Sterling, something of a surprise starter after a flat end to the domestic season but a favourite of manager Gareth Southgate, slid home after great work by Kalvin Phillips to end an individual drought that had run through England’s three previous major tournaments.
"It feels good. I grew up two minutes down the road, so I knew I had to score here, and it was a great feeling to do it," said the Wembley-raised forward.
Southgate said he was unaware of England's previous run of opening-game failures -- despite having played in one of them in 1996 -- but, as expected, was not getting carried away by a solid but unexceptional display.
"It's for everybody else to get excited and throw their beer around and do whatever they want," he said. "It's brilliant to give that joy to people. But for us, it's on to the next one and preparing for a really tough game on Friday (against Scotland).
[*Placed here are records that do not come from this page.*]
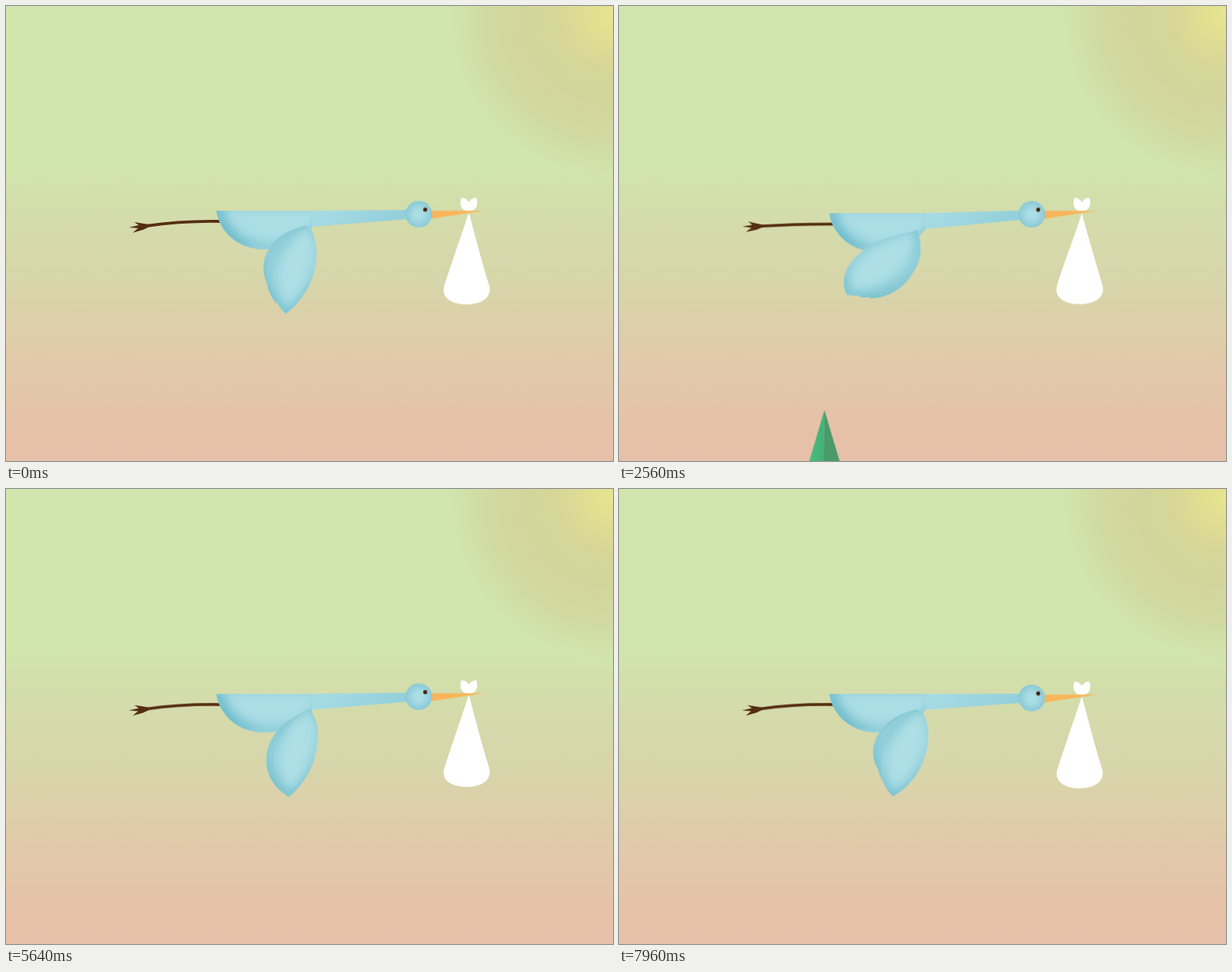
An HTML page that plays this animation: 800x600 px, repeating every 8 s.

```html
<!DOCTYPE html>
<html lang="en">
<head>
<meta charset="utf-8">
<title>Stork</title>
<style>
html, body { margin: 0; width: 100%; height: 100%; overflow: hidden; }
body {
  background:
    radial-gradient(circle at 798px 12px, #e6e58e 0, #dfdc93 40px, #d6d698 72px,
      #d3d59b 110px, #d1daa2 165px, rgba(208,230,172,0) 215px),
    linear-gradient(#d0e6ad 0 35%, #d3deab 43%, #d8d5aa 62%, #e0cba9 76%, #e6c1a8 94%, #e6c0a8);
}
svg { display: block; width: 800px; height: 600px; }

.trees { animation: scroll 8s linear infinite; }
@keyframes scroll { to { transform: translateX(-4368px); } }

/* half a wing beat each way */
.body, .head, .neck, .leg, .foot {
  animation: 400ms cubic-bezier(.37,0,.63,1) infinite alternate;
}
.body { animation-name: bob; }
.head { animation-name: nod; animation-delay: -720ms; }
.neck { animation-name: tilt; animation-delay: -200ms; }
.leg  { animation-name: bend; }
.foot { animation-name: kick; }
@keyframes bob  { to { transform: translateY(9.2px); } }
@keyframes nod  { from { transform: translateY(273.6px); } to { transform: translateY(283.6px); } }
@keyframes tilt { from { transform: skewY(1deg); } to { transform: skewY(-1deg); } }
@keyframes bend {
  from { d: path("M285 284Q232 283 185 290"); }
  to   { d: path("M285 285Q232 286 187 282"); }
}
@keyframes kick { to { transform: translate(2px,-8px) rotate(11deg); } }

.sack { animation: sway 800ms ease-in-out infinite; }
@keyframes sway {
  0%, 10%, 80%, 100% { d: path("M610-2C599 30 588 63 578 93C572 110 588 119 607 119C626 119 642 110 636.5 93C627 63 619 30 610-2Z"); }
  45%, 52% { d: path("M610-1C604 35 576 75 575 95C574 108 587 116 607 116C628 116 641 108 640 95C640 78 617 40 610-1Z"); }
}

.feather { animation: leaf 800ms linear infinite; filter: url(#tipShade); }
@keyframes leaf {
  0%, 10%, 100% { d: path("M13.5-15.5C27-27 47-32 69-30C90-28 113-19 132 0C122 15 102 25 80 24C57 23 33 12 13.5-15.5Z"); }
  36%, 54% { d: path("M13.5-13C40-45 60-48 78-47C108-46 136-28 136-3C136 16 122 22 108 20C85 18 55 10 13.5-13Z"); }
}
.front, .mid, .back { animation: 800ms linear infinite; }
.front { animation-name: front; fill: #aedfe6; }
.mid   { animation-name: mid; fill: #9fd6e0; }
.back  { animation-name: back; fill: #98d2dc; }
@keyframes front {
  0%, 100% { transform: rotate(97.5deg); }
  5%  { transform: rotate(96deg); }
  10% { transform: rotate(96.5deg); }
  18% { transform: rotate(118deg); }
  27% { transform: rotate(170deg); }
  36% { transform: rotate(218deg); }
  39% { transform: rotate(221deg); }
  45% { transform: rotate(203deg); }
  50% { transform: rotate(183deg); }
  60% { transform: rotate(153deg); }
  72% { transform: rotate(126deg); }
  85% { transform: rotate(107deg); }
  95% { transform: rotate(101deg); }
}
@keyframes mid {
  0%, 100% { transform: rotate(104.5deg) scale(.91,.95); }
  5%  { transform: rotate(99deg) scale(.97,1.05); }
  10% { transform: rotate(97deg) scale(.97,1.05); }
  18% { transform: rotate(112deg) scale(.95,1); }
  27% { transform: rotate(160deg) scale(.92,.95); }
  36% { transform: rotate(214deg) scale(.9); }
  40% { transform: rotate(227deg) scale(.9); }
  45% { transform: rotate(214deg) scale(.9); }
  50% { transform: rotate(192deg) scale(.89); }
  60% { transform: rotate(162deg) scale(.88); }
  72% { transform: rotate(134deg) scale(.88); }
  85% { transform: rotate(113deg) scale(.88); }
  95% { transform: rotate(107deg) scale(.9); }
}
@keyframes back {
  0%, 100% { transform: rotate(111deg) scale(.79,.9); }
  5%  { transform: rotate(101deg) scale(.95,1.15); }
  10% { transform: rotate(98deg) scale(.95,1.1); }
  18% { transform: rotate(108deg) scale(.92,1); }
  27% { transform: rotate(150deg) scale(.85,.9); }
  36% { transform: rotate(212deg) scale(.78); }
  41% { transform: rotate(234deg) scale(.78); }
  45% { transform: rotate(226deg) scale(.75); }
  50% { transform: rotate(203deg) scale(.73); }
  60% { transform: rotate(172deg) scale(.74); }
  72% { transform: rotate(143deg) scale(.74); }
  85% { transform: rotate(121deg) scale(.75); }
  95% { transform: rotate(115deg) scale(.79,.85); }
}
</style>
</head>
<body>
<svg viewBox="0 0 800 600">
  <defs>
    <filter id="tipShade" color-interpolation-filters="sRGB">
      <feFlood flood-color="#6fbccb"/>
      <feComposite operator="out" in2="SourceAlpha"/>
      <feGaussianBlur stdDeviation="8"/>
      <feOffset dx="-5" dy="-1"/>
      <feComposite operator="in" in2="SourceAlpha" result="shade"/>
      <feMerge><feMergeNode in="SourceGraphic"/><feMergeNode in="shade"/></feMerge>
    </filter>
    <filter id="bellyShade" color-interpolation-filters="sRGB">
      <feFlood flood-color="#6fbccb"/>
      <feComposite operator="out" in2="SourceAlpha"/>
      <feGaussianBlur stdDeviation="7"/>
      <feOffset dx="8" dy="-6"/>
      <feComposite operator="in" in2="SourceAlpha" result="shade"/>
      <feMerge><feMergeNode in="SourceGraphic"/><feMergeNode in="shade"/></feMerge>
    </filter>
    <linearGradient id="neckFill" x2="1" y2=".15">
      <stop stop-color="#abdde5"/><stop offset="1" stop-color="#92cfdb"/>
    </linearGradient>
    <radialGradient id="headFill">
      <stop offset=".3" stop-color="#abdde5"/><stop offset="1" stop-color="#8acad7"/>
    </radialGradient>
    <linearGradient id="treeFill">
      <stop stop-color="#50c586"/><stop offset="1" stop-color="#42b276"/>
    </linearGradient>
    <g id="tree">
      <path d="M0 0L-36.7 123H-2Z" fill="url(#treeFill)"/>
      <path d="M0 0L-2 123H36.7Z" fill="#4a9a6a"/>
    </g>
  </defs>

  <g class="trees">
    <use href="#tree" x="1022" y="477"/>
    <use href="#tree" x="1669" y="533"/>
    <use href="#tree" x="2878" y="477"/>
    <use href="#tree" x="4101" y="533"/>
  </g>

  <g class="body">
    <path class="leg" d="M285 284Q232 283 185 290" fill="none" stroke="#552d12" stroke-width="3.8"/>
    <g transform="translate(187 290)">
      <path class="foot" d="M1-2L-18-5L-12-1L-25 2L-13 3L-20 9L-6 5L1 1.500Z" fill="#552d12"/>
    </g>
    <g transform="translate(390 270)">
      <path class="neck" d="M2 0L140-1V11L2 22Z" fill="url(#neckFill)"/>
    </g>
    <path d="M277 270C282 300 308 321 340 321C372 321 392 307 404 290.500V270Z" fill="#abdde5" filter="url(#bellyShade)"/>
    <g transform="translate(386 275)">
      <g class="back"><path class="feather"/></g>
      <g class="mid"><path class="feather"/></g>
      <g class="front"><path class="feather"/></g>
    </g>
  </g>

  <g class="head">
    <g fill="#fff">
      <path class="sack"/>
      <path d="M610-16C607-21 603-22 600-21.500C597-13 600-4 610-4C620-4 623-13 620-21.500C617-22 613-21 610-16Z"/>
    </g>
    <path d="M560-4.500H630L560 6Z" fill="#f9b55a"/>
    <circle cx="544" r="17.600" fill="url(#headFill)"/>
    <circle cx="552.500" cy="-6" r="2.700" fill="#4a2810"/>
  </g>
</svg>
</body>
</html>
```
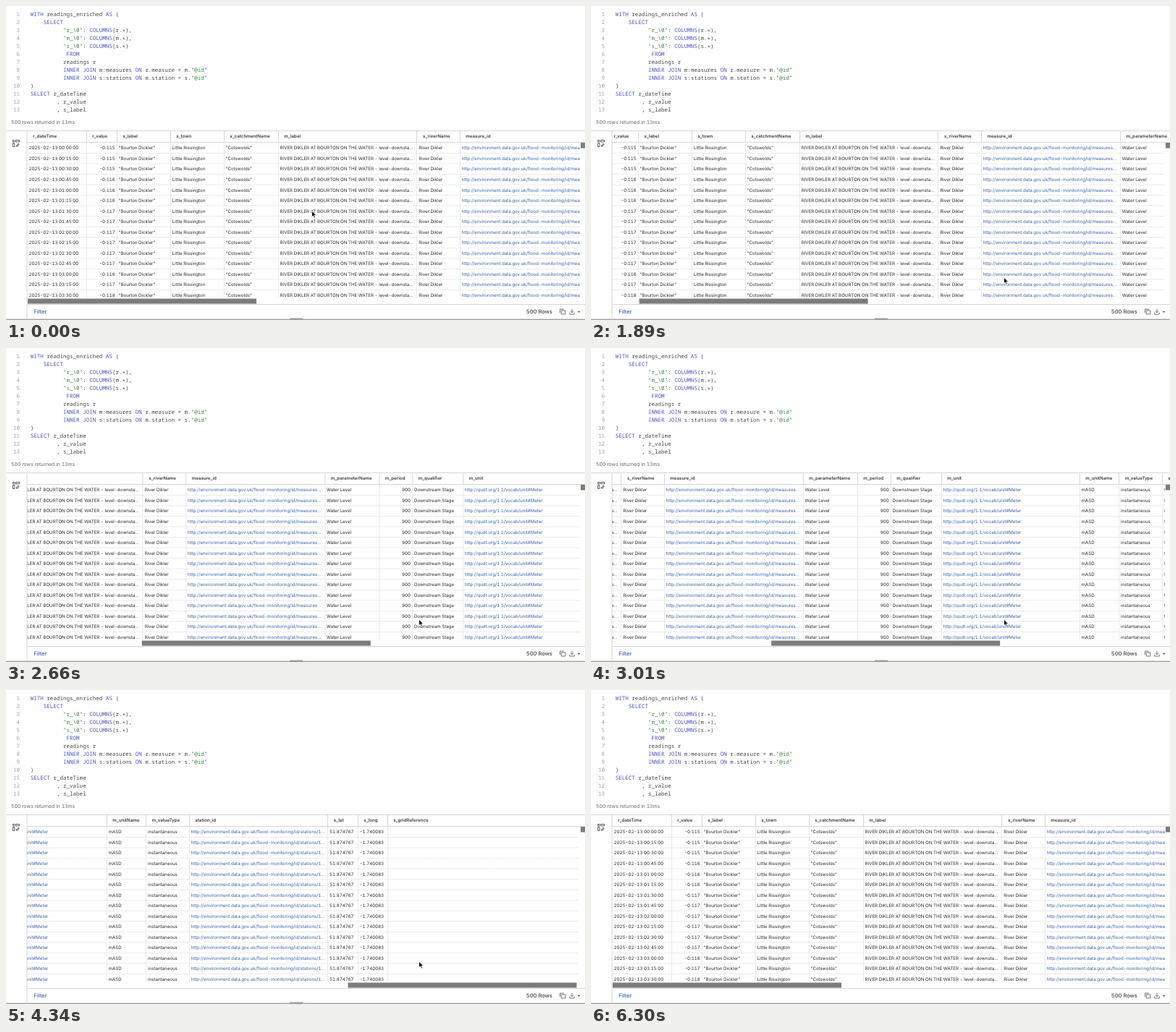
Animation of 800x434 px, one loop 7 s. Source, as an HTML page:

```html
<!DOCTYPE html>
<html lang="en">
<head>
<meta charset="utf-8">
<title>Query results</title>
<style>
  html, body { margin: 0; width: 100%; height: 100%; overflow: hidden; background: #fefefe; }
  svg { display: block; width: 800px; height: 434px; }
  text { font: 6.15px Inter, "Open Sans", sans-serif; font-variant-numeric: tabular-nums; fill: #2b2b2b; white-space: pre; text-rendering: geometricPrecision; }
  .code { font: 7.56px "Noto Sans Mono", "DejaVu Sans Mono", monospace; fill: #4a4a4a; }
  .key { fill: #4a55bd; }
  .str { fill: #3c8a45; }
  .star { baseline-shift: -1.5px; }
  .num { fill: #a0a0a0; text-anchor: end; }
  .head { font-weight: 600; fill: #3a3a3a; }
  .right { text-anchor: end; }
  .link { fill: #3b62ad; }
  .status { font-size: 6.85px; fill: #666; }
  .foot { font-size: 7.5px; font-weight: 500; fill: #444; }
  .filter { fill: #3b62ad; }
  .rule { stroke: #d6d6d6; stroke-width: 1; fill: none; }
  .grid { stroke: #d6d6d6; stroke-width: .8; stroke-dasharray: 1.2 .8; fill: none; }
  .icon { stroke: #555; stroke-width: .8; fill: none; }
</style>
</head>
<body>
<svg viewBox="0 0 800 434">
  <defs>
    <clipPath id="headClip"><rect x="29" y="173" width="771" height="16"/></clipPath>
    <clipPath id="bodyClip"><rect x="29" y="188" width="764" height="216"/></clipPath>
  </defs>
  <rect width="800" height="434" fill="#fefefe"/>
  <g id="editor"></g>
  <text class="status" x="7" y="163.4">500 rows returned in 13ms</text>
  <g clip-path="url(#headClip)"><g id="head"></g></g>
  <g clip-path="url(#bodyClip)"><g id="body"></g></g>
  <path class="rule" d="M0 172.5H800M29 188.5H800M29.5 412.5H800M29 173V432"/>
  <rect id="thumb" x="30" y="404.5" width="316" height="7" fill="#7c7c7c"/>
  <rect x="794" y="189" width="6" height="7.5" fill="#7c7c7c"/>
  <g class="icon" style="stroke:#333">
    <path d="M9.5 185.5H11.8V187.8H9.5ZM13.5 185.5H18.5V187.8H13.5ZM9.5 189.5H11.8V194.5H9.5Z"/>
    <path d="M17 190.3V193.3H14M15.4 191.9L14 193.3L15.4 194.7M15.6 191.6L17 190.2L18.4 191.6"/>
  </g>
  <text class="foot filter" x="38.3" y="425.3">Filter</text>
  <text class="foot" x="718.8" y="425.3">500 Rows</text>
  <g class="icon">
    <path d="M767.3 420.8H772.7V426H767.3ZM765.5 424.2V419H770.8"/>
    <path d="M782 418.7V423.6M779.8 421.5L782 423.8L784.2 421.5M778.7 423.6V426H785.3V423.6"/>
    <path d="M789.5 421.8H793.5L791.5 424Z" fill="#555" stroke="none"/>
  </g>
  <path d="M0 433.2H800" stroke="#7b7b7b"/>
  <rect id="handle" x="392" y="431.5" width="18" height="1.6" fill="#999"/>
  <path id="cursor" d="M0 0V8.6L2 6.9L3.4 10L4.9 9.3L3.5 6.3H6.2Z" fill="#111" stroke="#fff" stroke-width=".8"/>
</svg>
<script>
const SVG = 'http://www.w3.org/2000/svg';
const $ = id => document.getElementById(id);

function add(parent, tag, attrs, content) {
  const node = document.createElementNS(SVG, tag);
  for (const name in attrs) node.setAttribute(name, attrs[name]);
  if (content !== undefined) node.textContent = content;
  return parent.appendChild(node);
}

// ---- SQL editor ----
const query = `WITH readings_enriched AS (
    SELECT
          "r_\\0": COLUMNS(r.*),
          "m_\\0": COLUMNS(m.*),
          "s_\\0": COLUMNS(s.*)
           FROM
          readings r
          INNER JOIN m:measures ON r.measure = m."@id"
          INNER JOIN s:stations ON m.station = s."@id"
)
SELECT r_dateTime
        , r_value
        , s_label`;

function tokenClass(token) {
  if (token[0] === '"') return 'str';
  if (token === '*') return 'star';
  return /^[A-Z]{2,}$/.test(token) ? 'key' : '';
}

query.split('\n').forEach((line, i) => {
  const y = 14.1 + i * 11.02;
  add($('editor'), 'text', { class: 'code num', x: 19, y }, i + 1);
  const text = add($('editor'), 'text', { class: 'code', x: 33.7, y });
  line.split(/("[^"]*"|\b[A-Z]{2,}\b|\*)/).forEach(token =>
    add(text, 'tspan', { class: tokenClass(token) }, token));
});

// ---- Result table ----
const ROWS = 15, PITCH = 14.54;
const lastDigits = '555666777777678';
const pad = n => String(n).padStart(2, '0');
const timestamp = i => `2025-02-13 ${pad(i >> 2)}:${pad(i % 4 * 15)}:00`;
const api = 'http://environment.data.gov.uk/flood-monitoring/id/';

// left edge, title, cell value, style
const columns = [
  [29, 'r_dateTime', timestamp],
  [111, 'r_value', i => '-0.11' + lastDigits[i], 'right'],
  [153, 's_label', '"Bourton Dickler"'],
  [227, 's_town', 'Little Rissington'],
  [301, 's_catchmentName', '"Cotswolds"'],
  [376, 'm_label', 'RIVER DIKLER AT BOURTON ON THE WATER - level-downsta…'],
  [567.7, 's_riverName', 'River Dikler'],
  [627, 'measure_id', api + 'measures…', 'link'],
  [819, 'm_parameterName', 'Water Level'],
  [894, 'm_period', '900', 'right'],
  [940, 'm_qualifier', 'Downstream Stage'],
  [1010, 'm_unit', 'http://qudt.org/1.1/vocab/unit#Meter', 'link'],
  [1201, 'm_unitName', 'mASD'],
  [1255.5, 'm_valueType', 'instantaneous'],
  [1315, 'station_id', api + 'stations/1…', 'link'],
  [1506.5, 's_lat', '51.874767'],
  [1548, 's_long', '-1.740083'],
  [1589, 's_gridReference', '']
];

columns.forEach(([x, title, value, style = ''], c) => {
  add($('head'), 'text', { class: 'head', x: x + 8.3, y: 182.4 }, title);
  if (c) {
    const edge = Math.floor(x) + .5;
    add($('head'), 'path', { class: 'rule', d: `M${edge} 173V188` });
    add($('body'), 'path', { class: 'grid', d: `M${edge} 188V404` });
  }
  const cellX = style === 'right' ? columns[c + 1][0] - 2.3 : x + 2.6;
  for (let i = 0; i < ROWS; i++) {
    const content = typeof value === 'function' ? value(i) : value;
    if (content) add($('body'), 'text', { class: style, x: cellX, y: 198.4 + i * PITCH }, content);
  }
});
for (let i = 1; i < ROWS; i++) {
  add($('body'), 'path', { class: 'grid', d: `M29 ${188.9 + i * PITCH}H1853` });
}

// ---- Motion ----
const LOOP = 7000, TICK = 70, MAX_SCROLL = 1062, THUMB_RATIO = 2.4;
const RETURN_START = 4550, RETURN_END = 5320, HEADER_LAG = 38;
const clamp = v => Math.min(1, Math.max(0, v));
const progress = (t, from, to) => clamp((t - from) / (to - from));
const smooth = u => u * u * (3 - 2 * u);

const drag = [[1470, 0], [2380, 281], [3010, 526], [3500, 827], [3780, MAX_SCROLL]];
const slope = i => (drag[i + 1][1] - drag[i][1]) / (drag[i + 1][0] - drag[i][0]);
const tangent = i => i === 0 || i === drag.length - 1 ? 0 : (slope(i - 1) + slope(i)) / 2;

function scrollAt(t) {
  if (t >= RETURN_START) return MAX_SCROLL * (1 - progress(t, RETURN_START, RETURN_END)) ** 2.125;
  if (t <= drag[0][0]) return 0;
  const i = drag.findIndex((p, k) => k + 1 < drag.length && t < drag[k + 1][0]);
  if (i < 0) return MAX_SCROLL;
  const [t0, a] = drag[i], [t1, b] = drag[i + 1];
  const span = t1 - t0, u = (t - t0) / span;
  return a + (b - a) * smooth(u)
    + span * u * (1 - u) * (tangent(i) * (1 - u) - tangent(i + 1) * u);
}

function cursorAt(t) {
  const move = (smooth(progress(t, 0, 420)) + smooth(progress(t, 980, 1400))) / 2;
  const leave = progress(t, 5810, 6020) ** 1.5;
  return [422.5 + 148 * move + 14 * leave, 283 + 92 * move + 62 * leave];
}

function render(time) {
  const t = Math.floor(time % LOOP / TICK) * TICK;
  const scroll = scrollAt(t);
  // the header trails the cells while the table springs back
  const headScroll = t > RETURN_START && t < RETURN_END ? scrollAt(t - HEADER_LAG) : scroll;
  const [x, y] = cursorAt(t);
  $('body').setAttribute('transform', `translate(${-scroll})`);
  $('head').setAttribute('transform', `translate(${-headScroll})`);
  $('thumb').setAttribute('x', 30 + headScroll / THUMB_RATIO);
  $('cursor').setAttribute('transform', `translate(${x} ${y})`);
  const present = t < 6020 ? 'visible' : 'hidden';
  $('cursor').setAttribute('visibility', present);
  $('handle').setAttribute('visibility', present);
}

const start = performance.now();
function frame() {
  render(performance.now() - start);
  requestAnimationFrame(frame);
}
frame();
</script>
</body>
</html>
```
"But I was really pleased with the way we settled so quickly. Big occasion, sweltering hot day, every reason to look nervous at the start, but we didn't. With and without the ball, we were composed. Although it was always going to be a game of few clear chances, we looked the bigger threat throughout."
The game lacked the jeopardy of the teams’ 2018 World Cup semi-final, won by Croatia, and losing on Sunday was no disaster for them given the way the draw pans out, but it was a morale-boosting victory for England as they set off once again in search of their first title since 1966.
Roared on by a noisy 22,500 crowd –- a quarter of Wembley’s capacity -- they started full of bright intentions and put huge pressure on the visitors.
Phil Foden, his bleached hair channelling Paul Gascoigne from Euro 96, almost gave them a dream start when he cut in from the right and curled a low shot against a post.
Phillips, impressive all afternoon, then had a 25-yard shot blocked but, instead of riding the early momentum, England lost their way and, with the sun beating down, the pace and energy seeped out of the game either side of the break.
England eventually shook themselves out of the torpor and struck when Phillips drove through the retreating defence, rode two tackles and played the ball expertly into the path of the darting Sterling who, under pressure, just got enough on the ball to steer it home.
Sterling had looked lively all day and celebrated his first major tournament goal with gusto, though he should have added a second 13 minutes later but blazed wildly over the bar.
Another bright spot for England was the introduction of substitute Jude Bellingham who, at 17 years and 349 days, became the youngest player to appear in the European Championship finals.
Croatia also threw on their attacking subs as they tried to show a bit more ambition but though England’s defence looked a little shaky at times there were few chances for an equalizer as, conversely to England, they lost their opening Euro match for the first time in their six tournaments.
"We didn't do enough up front and couldn't engineer our trademark fast-flowing moves, but I am optimistic that we'll improve and get it right in the next two games," said coach Zlatko Dalic.
They are against Scotland and the Czech Republic, who meet on Monday, with Croatia playing the Czechs in Glasgow on Friday.
(Reporting by Mitch Phillips, editing by Clare Fallon)